Parenting with A Disability – Good Support Makes All the Difference
TThere are over 4 million U.S. parents with disabilities with children under the age of 18. Nonetheless, many adults who live with a disability may not feel confident in becoming a parent themselves. However, surrounding yourself with a strong, solid support system will make the transition to parenthood easier, and it will also be a major asset throughout pregnancy. Here's what you need to know about the value of a strong support network if you're expecting.
Why a support system is a must-have
Becoming a parent is often regarded to be a stressful event—in fact, 40% of women feel overwhelmed, anxious and depressed in the weeks following the baby's arrival, according to one survey by Orlando Health. However, becoming a parent can be especially stressful when it comes to managing your own disability and needs at the same time.
Having a strong and well-anchored support system to lean on when times get tough (as well as on a regular basis) is a fundamental must-have when it comes to your mental health and facing the daily stresses that comes with parenthood. As a matter of fact, studies show that having a network of social support has numerous benefits involved, including promoting good mental health and improving the ability to cope with stressful situations.
Finding support online
Many prospective parents with a disability find support in the numerous online resources on both pregnancy and parenting, which can help in preparation for the baby's arrival. When it comes to helpful resources, the Disabled Parenting Project is one example which gives parents (as well as parents to be) with disabilities access to a wide variety of information such as research, as well as an online community that contains advice, conversation and more.
However, becoming informed on basic yet important aspects of pregnancy that may require special attention is beneficial as well—such as understanding what you can and cannot eat while pregnant. Learning about this in advance will allow you to make certain changes as soon as possible, such as limiting your coffee intake and cutting dangerous foods out of your diet altogether.
Surrounding yourself with a variety of people
It's important to take into account that a support system often includes many different people. In addition to your partner, family and friends will likely play a major role in navigating pregnancy and parenthood.
Leaning on them for advice, emotional support, comfort and help in times of need will surely make a world of difference in making the transition to parenthood easier and can be achieved via regular contact (phone calls, visits, outings, etc.). However, there are also other forms of social groups that are worth looking into, such as a local religious community, a social group for parents (such as a mommy and me group) or even an organized support group for those with disabilities, which is particularly useful when it comes to increasing your chances of finding those who may be experiencing the same challenges as you.

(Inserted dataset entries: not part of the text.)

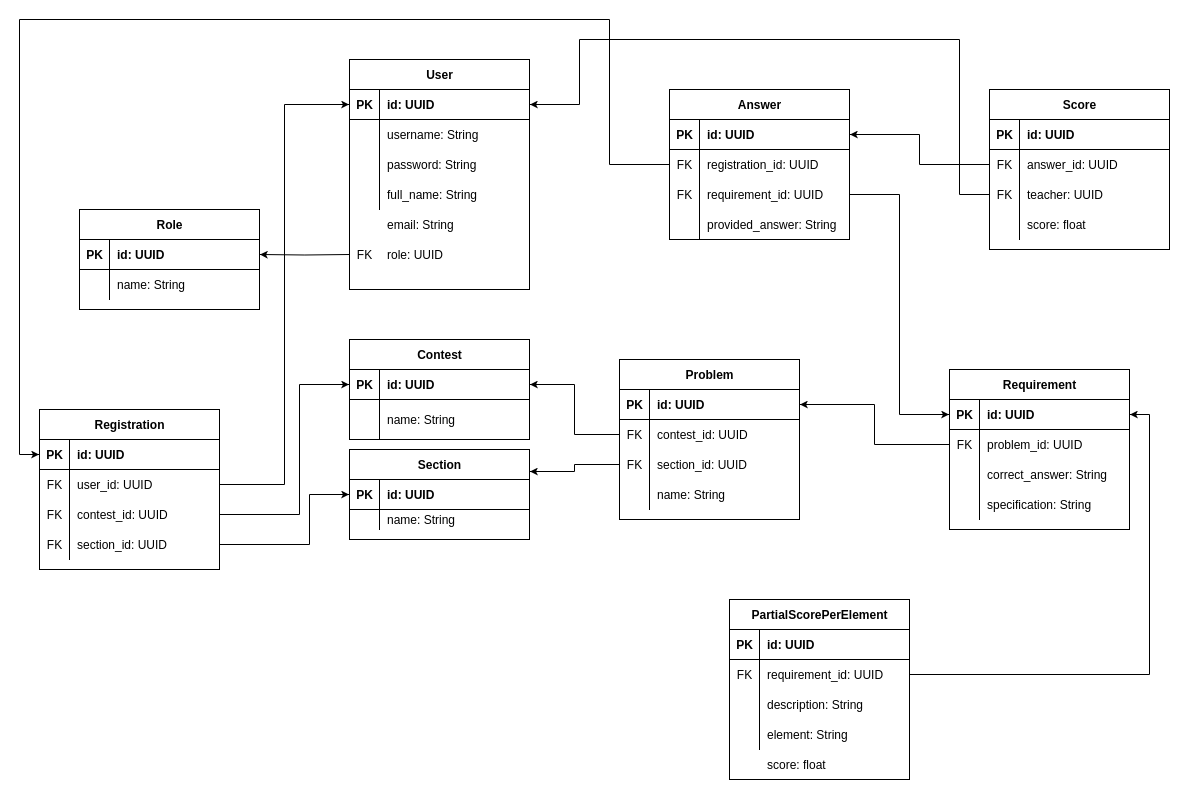
<!DOCTYPE html>
<html lang="en">
<head>
<meta charset="utf-8">
<title>Contest database schema</title>
<style>
:root { --paper: #fff; --ink: #000; }
* { box-sizing: border-box; margin: 0; }
body { width: 1182px; height: 792px; overflow: hidden; background: var(--paper); }
.diagram {
  position: relative; width: 1182px; height: 792px; overflow: hidden;
  background: var(--paper); color: var(--ink);
  font: 12px/14px "Liberation Sans", Arial, sans-serif;
}
.relations { position: absolute; inset: 0; }
.relations .line { fill: none; stroke: var(--ink); stroke-width: 1; marker-end: url(#arrow); }
.entity {
  position: absolute; left: var(--x); top: var(--y); width: 181px; height: var(--h);
  border: 1px solid var(--ink); background: var(--paper);
}
.entity h2 {
  height: 30px; border-bottom: 1px solid var(--ink);
  font: inherit; font-weight: 700; line-height: 30px; text-align: center;
}
.field { display: grid; grid-template-columns: 30px 1fr; height: 30px; line-height: 30px; white-space: nowrap; }
.field b, .field i { font-style: normal; font-weight: inherit; text-align: center; border-right: 1px solid var(--ink); }
.field span { padding-left: 7px; }
.primary { font-weight: 700; border-bottom: 1px solid var(--ink); }
.open i { border-right-color: transparent; }
.tall { height: 39px; line-height: 40px; }
.short { height: 20px; line-height: 20px; }
</style>
</head>
<body>
<main class="diagram">
  <svg class="relations" width="1182" height="792" viewBox="0 0 1182 792" aria-hidden="true">
    <defs>
      <marker id="arrow" markerUnits="userSpaceOnUse" markerWidth="8" markerHeight="8" refX="8" refY="4" orient="auto">
        <path d="M0 0L8 4L0 8L2 4Z"/>
      </marker>
    </defs>
    <path class="line" d="M349.5 254.5Q305 255.5 260 254.5"/>
    <path class="line" d="M219.5 484.5H284.5V104.5H349"/>
    <path class="line" d="M219.5 514.5H299.5V384.5H349"/>
    <path class="line" d="M219.5 544.5H309.5V494.5H349"/>
    <path class="line" d="M669.5 164.5H609.5V19.5H19.5V454.5H39"/>
    <path class="line" d="M989.5 194.5H959.5V39.5H579.5V104.5H530"/>
    <path class="line" d="M989.5 164.5H919.5V134.5H850"/>
    <path class="line" d="M849.5 194.5H899.5V414.5H949"/>
    <path class="line" d="M619.5 434.5H574.5V384.5H530"/>
    <path class="line" d="M619.5 464.5H574.5V471.5H530"/>
    <path class="line" d="M949.5 444.5H874.5V404.5H800"/>
    <path class="line" d="M909.5 674.5H1149.5V414.5H1130"/>
  </svg>

  <section class="entity" style="--x:349px;--y:59px;--h:231px">
    <h2>User</h2>
    <div class="field primary"><b>PK</b><span>id: UUID</span></div>
    <div class="field"><i></i><span>username: String</span></div>
    <div class="field"><i></i><span>password: String</span></div>
    <div class="field"><i></i><span>full_name: String</span></div>
    <div class="field open"><i></i><span>email: String</span></div>
    <div class="field open"><i>FK</i><span>role: UUID</span></div>
  </section>

  <section class="entity" style="--x:79px;--y:209px;--h:101px">
    <h2>Role</h2>
    <div class="field primary"><b>PK</b><span>id: UUID</span></div>
    <div class="field"><i></i><span>name: String</span></div>
  </section>

  <section class="entity" style="--x:669px;--y:89px;--h:151px">
    <h2>Answer</h2>
    <div class="field primary"><b>PK</b><span>id: UUID</span></div>
    <div class="field"><i>FK</i><span>registration_id: UUID</span></div>
    <div class="field"><i>FK</i><span>requirement_id: UUID</span></div>
    <div class="field"><i></i><span>provided_answer: String</span></div>
  </section>

  <section class="entity" style="--x:989px;--y:89px;--h:161px">
    <h2>Score</h2>
    <div class="field primary"><b>PK</b><span>id: UUID</span></div>
    <div class="field"><i>FK</i><span>answer_id: UUID</span></div>
    <div class="field"><i>FK</i><span>teacher: UUID</span></div>
    <div class="field"><i></i><span>score: float</span></div>
  </section>

  <section class="entity" style="--x:39px;--y:409px;--h:161px">
    <h2>Registration</h2>
    <div class="field primary"><b>PK</b><span>id: UUID</span></div>
    <div class="field"><i>FK</i><span>user_id: UUID</span></div>
    <div class="field"><i>FK</i><span>contest_id: UUID</span></div>
    <div class="field"><i>FK</i><span>section_id: UUID</span></div>
  </section>

  <section class="entity" style="--x:349px;--y:339px;--h:101px">
    <h2>Contest</h2>
    <div class="field primary"><b>PK</b><span>id: UUID</span></div>
    <div class="field tall"><i></i><span>name: String</span></div>
  </section>

  <section class="entity" style="--x:349px;--y:449px;--h:91px">
    <h2>Section</h2>
    <div class="field primary"><b>PK</b><span>id: UUID</span></div>
    <div class="field short"><i></i><span>name: String</span></div>
  </section>

  <section class="entity" style="--x:619px;--y:359px;--h:161px">
    <h2>Problem</h2>
    <div class="field primary"><b>PK</b><span>id: UUID</span></div>
    <div class="field"><i>FK</i><span>contest_id: UUID</span></div>
    <div class="field"><i>FK</i><span>section_id: UUID</span></div>
    <div class="field"><i></i><span>name: String</span></div>
  </section>

  <section class="entity" style="--x:949px;--y:369px;--h:161px">
    <h2>Requirement</h2>
    <div class="field primary"><b>PK</b><span>id: UUID</span></div>
    <div class="field"><i>FK</i><span>problem_id: UUID</span></div>
    <div class="field"><i></i><span>correct_answer: String</span></div>
    <div class="field"><i></i><span>specification: String</span></div>
  </section>

  <section class="entity" style="--x:729px;--y:599px;--h:181px">
    <h2>PartialScorePerElement</h2>
    <div class="field primary"><b>PK</b><span>id: UUID</span></div>
    <div class="field"><i>FK</i><span>requirement_id: UUID</span></div>
    <div class="field"><i></i><span>description: String</span></div>
    <div class="field"><i></i><span>element: String</span></div>
    <div class="field open"><i></i><span>score: float</span></div>
  </section>
</main>
</body>
</html>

In addition to getting help from your partner, family and close friends when it comes to babysitting or helping out with chores around the house, having additional forms of help may be something to consider as well after the baby arrives. This will become a great help in ensuring that both your needs and the baby's are met on a daily basis, whether it be temporary or long term. Depending on your situation, specialized personal care assistance, daycare or even a live-in nanny could become an asset in making the successful transition to parenthood with a disability.
Becoming a parent is an exciting life event for anyone, but those who may experience a disability may face additional challenges that require special attention when it comes to making a smooth transition into parenthood. With the support of family and friends, as well as that of additional resources, you'll be able to make the transition to parenthood much smoother.
Pre-Register for Abilities Expo Today...It's Free!